On Monday evening, The Newberry City Commission evaluated plans for three different park projects that have been proposed for construction in the city.

The first two, Triangle Park and Martin Luther King Jr. Community Center, will be funded by Wild Spaces Public Places (WSPP), a county-wide one-half cent sales tax program that was approved by voters in 2008.

City Manager Keith Ashby said that the city was given around $475,000 to work with and after purchasing the land for the community center for $15,000, it ended up with $460,000 for both projects. He said that since WSPP is a two-year program that will end in December, there will not be much more money coming in from it.

Upon request of the commission, Paul Stressing, of the architecture firm Stressing and Associates, focused on ways that the projects could be scaled back to work with the limited funds. He presented the commission with a shopping list of different features that could be added or deducted from the master plans of the two parks.
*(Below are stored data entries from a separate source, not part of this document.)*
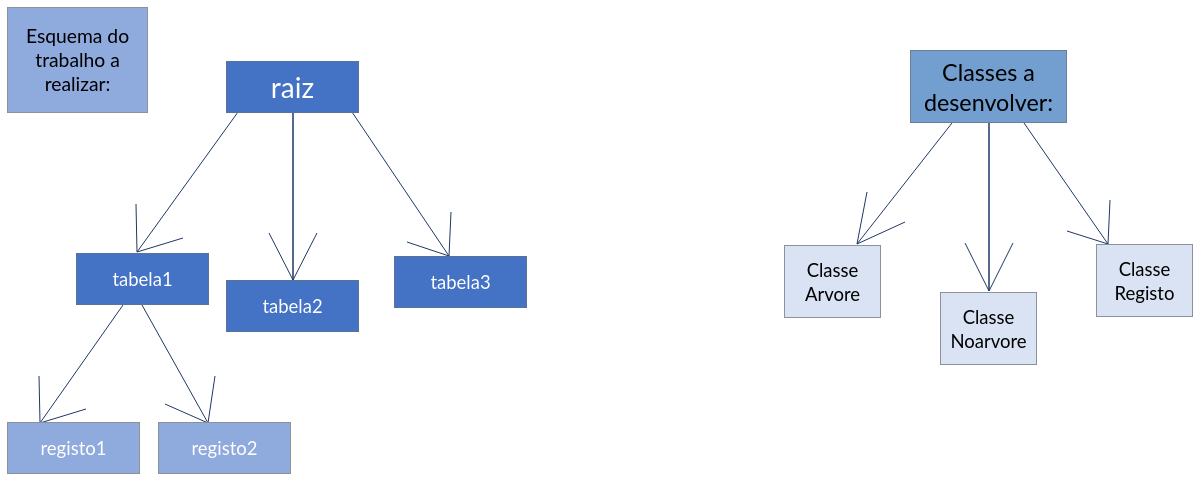
<!DOCTYPE html>
<html lang="pt">
<head>
<meta charset="utf-8">
<title>Esquema do trabalho a realizar</title>
<style>
:root {
  --root: #4472c4;
  --record: #8faadc;
  --heading: #729fcf;
  --class: #dae3f3;
  --border: #8b929c;
  --line: #1f3864;
}
* { box-sizing: border-box; margin: 0; padding: 0; }
html, body { width: 1200px; height: 491px; overflow: hidden; background: #fff; }
.diagram {
  position: relative;
  width: 1200px;
  height: 491px;
  font-family: Lato, "Open Sans", sans-serif;
  font-size: 18.5px;
  line-height: 24px;
  color: #000;
}
.connectors { position: absolute; left: 0; top: 0; fill: none; stroke: var(--line); stroke-width: 1; }
.connectors .strong { stroke-width: 1.5; }
.node {
  position: absolute;
  left: var(--x);
  top: var(--y);
  display: flex;
  align-items: center;
  justify-content: center;
  text-align: center;
  white-space: nowrap;
  border: 1px solid var(--border);
}
.intro { width: 141px; height: 106px; background: var(--record); font-size: 19.3px; }
.root, .table, .record { width: 133px; height: 52px; color: #fff; }
.root, .table { background: var(--root); border-color: #5b7396; }
.root { font-size: 28px; line-height: 34px; }
.record { background: var(--record); }
.heading { width: 157px; height: 73px; background: var(--heading); font-size: 23.3px; line-height: 30px; border-color: #6d7f93; }
.class { width: 97px; height: 73px; background: var(--class); }
</style>
</head>
<body>
<main class="diagram">
  <svg class="connectors" width="1200" height="491" viewBox="0 0 1200 491" aria-hidden="true">
    <g class="tree-links">
      <path d="M238 112 137 252M136 204 137 252 183 238"/>
      <path class="strong" d="M293 112V280"/>
      <path d="M269 233 293 280 317 233"/>
      <path d="M352 112 449 256M451 212 449 256 407 242"/>
      <path d="M123 305 40 423M39 376 40 423 86 409"/>
      <path d="M142 305 208 423M215 376 208 423 165 404"/>
    </g>
    <g class="class-links">
      <path d="M952 123 857 244M867 192 857 244 905 222"/>
      <path class="strong" d="M989 123V291"/>
      <path d="M965 243 989 291 1013 243"/>
      <path d="M1024 123 1108 244M1110 200 1108 244 1067 231"/>
    </g>
  </svg>

  <h1 class="node intro" style="--x:7px;--y:7px;font-weight:400">Esquema do<br>trabalho a<br>realizar:</h1>

  <div class="node root" style="--x:226px;--y:61px">raiz</div>
  <div class="node table" style="--x:76px;--y:253px">tabela1</div>
  <div class="node table" style="--x:226px;--y:280px">tabela2</div>
  <div class="node table" style="--x:394px;--y:256px">tabela3</div>
  <div class="node record" style="--x:7px;--y:422px">registo1</div>
  <div class="node record" style="--x:158px;--y:422px">registo2</div>

  <h2 class="node heading" style="--x:910px;--y:50px;font-weight:400">Classes a<br>desenvolver:</h2>
  <div class="node class" style="--x:784px;--y:245px">Classe<br>Arvore</div>
  <div class="node class" style="--x:940px;--y:292px">Classe<br>Noarvore</div>
  <div class="node class" style="--x:1096px;--y:244px">Classe<br>Registo</div>
</main>
</body>
</html>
Stressing provided five different options for Triangle Park, ranging from the most expensive at $511,500, to the least expensive at $271,000. The options showed the price changes that would come about by including or excluding elements of the park such as an amphitheater, a 24-space parking lot, a playground, picnic pavilions, a pond, bathroom facilities, grills, benches, nature trails and a garden area.
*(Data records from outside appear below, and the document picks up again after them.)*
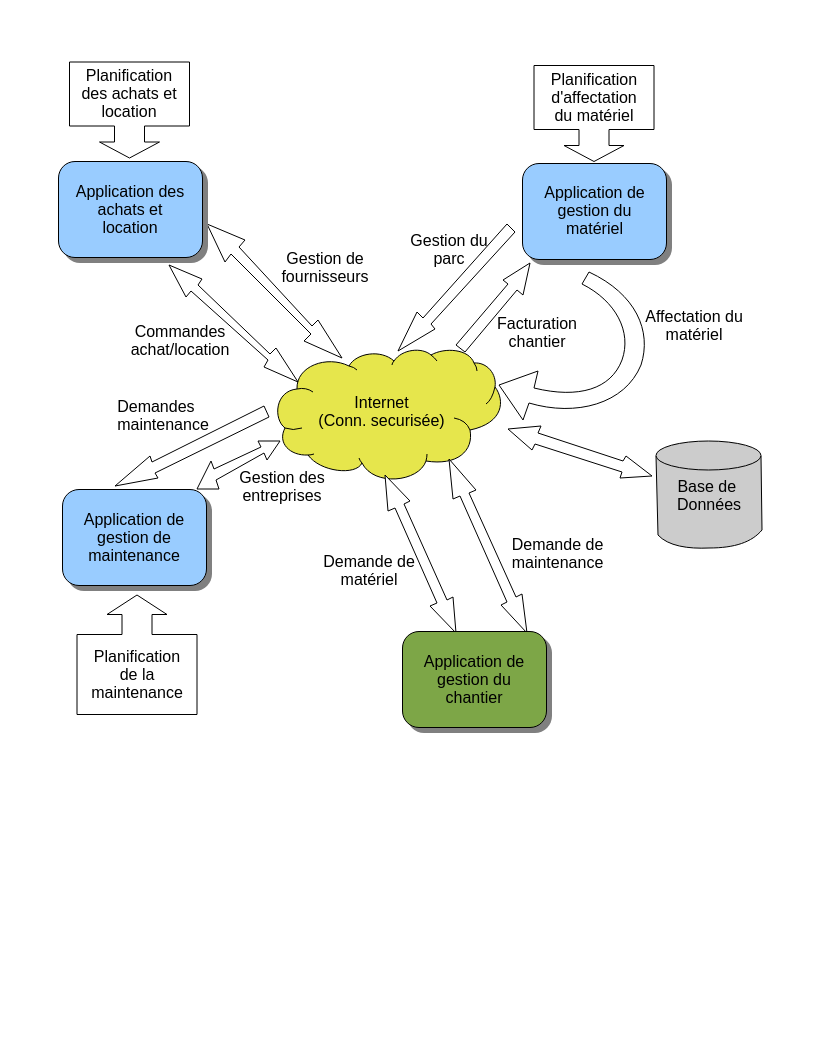
<!DOCTYPE html>
<html lang="fr">
<head>
<meta charset="utf-8">
<title>Architecture des applications</title>
<style>
:root {
  --paper: #ffffff;
  --ink: #000000;
  --app: #99ccff;
  --site: #7da647;
  --cloud: #e6e64c;
  --store: #cccccc;
  --shadow: #808080;
}
* { box-sizing: border-box; margin: 0; }
body { width: 816px; height: 1056px; overflow: hidden; background: var(--paper); }
.diagram {
  position: relative; width: 816px; height: 1056px; overflow: hidden;
  color: var(--ink); font: 16px/18px "Liberation Sans", Arial, sans-serif; text-align: center;
}
.shapes { position: absolute; inset: 0; }
.arrows, .plans { fill: var(--paper); stroke: var(--ink); stroke-width: 1; stroke-linejoin: round; }
.node, .label {
  position: absolute; left: var(--x); top: var(--y);
  display: flex; align-items: center; justify-content: center; white-space: nowrap;
}
.label { transform: translateX(-50%); }
.start { text-align: left; }
.app {
  width: 145px; height: 97px; border: 1px solid var(--ink); border-radius: 17px;
  background: var(--app); box-shadow: 5px 5px 0 var(--shadow);
}
.site { background: var(--site); }
.plan { width: 120px; height: 64px; }
.plan.tall { height: 80px; }
</style>
</head>
<body>
<main class="diagram">
  <svg class="shapes" width="816" height="1056" viewBox="0 0 816 1056" aria-hidden="true">
    <defs>
      <path id="plan-down" d="M69.5 62H189.5V126H144.5V142H159.5L129.5 158L99.5 142H114.5V126H69.5Z"/>
    </defs>
    <g class="plans">
      <use href="#plan-down"/>
      <use href="#plan-down" x="464.5" y="3.5"/>
      <path d="M77 634.5H122V614.5H107L137 595L167 614.5H152V634.5H197V714.5H77Z"/>
    </g>
    <g id="cloud" fill="var(--cloud)" stroke="var(--ink)" stroke-linejoin="round">
      <path d="M297 389C296 366 327 355 349 366C356 353 381 349 394 361C402 349 422 347 431 355C445 347 469 349 474 363C487 362 497 374 495 387C505 400 504 423 470 430C474 451 457 466 426 461C419 482 374 487 362 463C356 476 320 472 308 455C290 456 277 443 285 428C273 419 275 391 297 389Z"/>
      <path fill="none" d="M297 389Q306 387 313 392M349 366Q354 367 357 370M394 361Q392 363 392 365M431 355Q435 358 437 361M474 363Q477 367 477 371M495 387Q492 400 486 404M470 430Q466 420 454 418M426 461Q427 457 427 454M362 463Q360 461 359 458M308 455Q311 455 314 454M285 428Q293 431 302 428"/>
    </g>
    <g id="database" fill="var(--store)" stroke="var(--ink)">
      <path d="M656 456L658 535C668 546 688 549 709 548C735 548 752 542 762 530L761 456Z"/>
      <ellipse cx="708.5" cy="455.5" rx="52.5" ry="14.5"/>
    </g>
    <g class="arrows">
      <polygon id="fournisseurs" points="207,224 245,240 239,247 312,326 318,320 342,358 304,341 311,334 231,254 225,262"/>
      <polygon id="commandes" points="169,265 202,279 198,285 270,354 276,348 298,382 264,367 268,360 191,291 186,297"/>
      <polygon id="demandes-maintenance" points="115,486 150,456 152,462 264,406 269,417 155,473 158,478"/>
      <polygon id="entreprises" points="197,489 211,461 214,469 261,447 258,441 280,441 267,460 264,453 216,480 219,489"/>
      <polygon id="parc" points="398,351 417,312 423,318 507,224 515,232 431,324 435,329"/>
      <polygon id="facturation" points="530,263 503,280 508,284 456,345 465,352 517,290 523,295"/>
      <path id="affectation" d="M589 272C636 294 652 331 641 365C625 404 576 417 529 403L523 420L499 385L538 371L534 388C579 399 611 389 622 360C632 332 616 301 582 284Z"/>
      <polygon id="donnees" points="508,429 541,426 538,433 623,461 626,456 652,476 620,478 622,472 535,444 532,450"/>
      <polygon id="demande-materiel" points="385,475 410,501 404,504 447,600 453,597 456,633 430,606 437,603 395,508 388,511"/>
      <polygon id="demande-maintenance" points="449,459 476,490 469,493 516,597 522,594 527,633 501,605 507,602 460,496 453,499"/>
    </g>
  </svg>

  <div class="node plan" style="--x:69px;--y:62px">Planification<br>des achats et<br>location</div>
  <div class="node plan" style="--x:534px;--y:66px">Planification<br>d'affectation<br>du matériel</div>
  <div class="node plan tall" style="--x:77px;--y:635px">Planification<br>de la<br>maintenance</div>

  <div class="node app" style="--x:57.5px;--y:161px">Application des<br>achats et<br>location</div>
  <div class="node app" style="--x:522px;--y:162.5px">Application de<br>gestion du<br>matériel</div>
  <div class="node app" style="--x:61.5px;--y:489px">Application de<br>gestion de<br>maintenance</div>
  <div class="node app site" style="--x:401.5px;--y:631px">Application de<br>gestion du<br>chantier</div>

  <div class="label" style="--x:381.5px;--y:394px">Internet<br>(Conn. securisée)</div>
  <div class="label" style="--x:709px;--y:478px"><span>Base de&nbsp;<br>Données</span></div>

  <div class="label" style="--x:325px;--y:250px">Gestion de<br>fournisseurs</div>
  <div class="label" style="--x:180px;--y:323px">Commandes<br>achat/location</div>
  <div class="label start" style="--x:163px;--y:398px">Demandes<br>maintenance</div>
  <div class="label" style="--x:282px;--y:469px">Gestion des<br>entreprises</div>
  <div class="label" style="--x:449px;--y:232px">Gestion du<br>parc</div>
  <div class="label" style="--x:537px;--y:315px">Facturation<br>chantier</div>
  <div class="label" style="--x:694px;--y:308px">Affectation du<br>matériel</div>
  <div class="label" style="--x:369px;--y:553px">Demande de<br>matériel</div>
  <div class="label" style="--x:557.5px;--y:536px">Demande de<br>maintenance</div>
</main>
</body>
</html>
Commissioner Lois Forte said that she envisioned the park as a place where family reunions and birthday parties would take place. She said that she was not willing to lose important parts of the park like the playground and the picnic pavilions.

“I have been trying and trying since ’86 to get this park,” she said.

Stressing presented two different options for the community center. The first was 4,000 square feet and would cost $400,000. It had a parking lot, a sidewalk and an outside pavilion in the front. The building included a wrap-around porch, a computer area, a kitchen and a lounge. The second option was 2,692 square feet and was priced at $296,200. It cut costs by eliminating the computer center, pavilion, parking lot and sidewalk.

Stressing said that his estimates for both projects were on the high end and did not take money that could be saved by community donations into consideration. Still, as Commissioner Farnsworth commented at the Aug. 23 commission meeting, it seems that the city has the money for one project and is trying to build two.

“You’re going to have to bite the bullet with this one and come up with your priorities,” Ashby told the commission.

A different kind of a park was the subject of discussion at a board of adjustment meeting held immediately after the commission meeting.  Commissioners heard plans for an RV park that would go in next to Nations Ballpark.  The commission granted a conditional zoning exception to Barry and Carlene Green, the owners of the 88-acre property where the park is planned to be built.

Mike Shuler was at the meeting to speak on the behalf of the Greens. He said that the park is being designed to accommodate visitors who will come to town for the ballpark and other local attractions such as the Eastern Newberry Sports Complex, Gatorback Cycle Park, Canterbury Equestrian Showplace and Gator football games.

Shuler said that the park would be built in three phases and would eventually have 245 units. He said they plan for it includes a clubhouse, a laundry room, a pool, showers and batting cages.

“A park like this is well-setup to accommodate the shortcoming needs that we’re getting ready to face if Nations Ballpark does go through,” Shuler said.

Some residents who live near the future sites of the parks came to the meetings to voice their concerns about problems that could arise.

Wendy DeVito said that she was worried about the safety of pedestrians who will be walking down the road to get to the ballpark. She strongly encouraged the commission to make sure there was a trolley system to take people to and from the park.

Jordan Marlowe, whose family farm is nearby where the parks will be built, said that he was concerned about the extra traffic that the ballpark will bring.

“I’m going to have a lot of people honking at me when I’m trying to get my hay down the road,” he said.

Marlowe also wanted to know if there would be buffers for the noise and lights that would come from the park. He said that while he did not want to stand in the way of progress, he was “worried about keeping the look and feel of Newberry, which is agriculture.”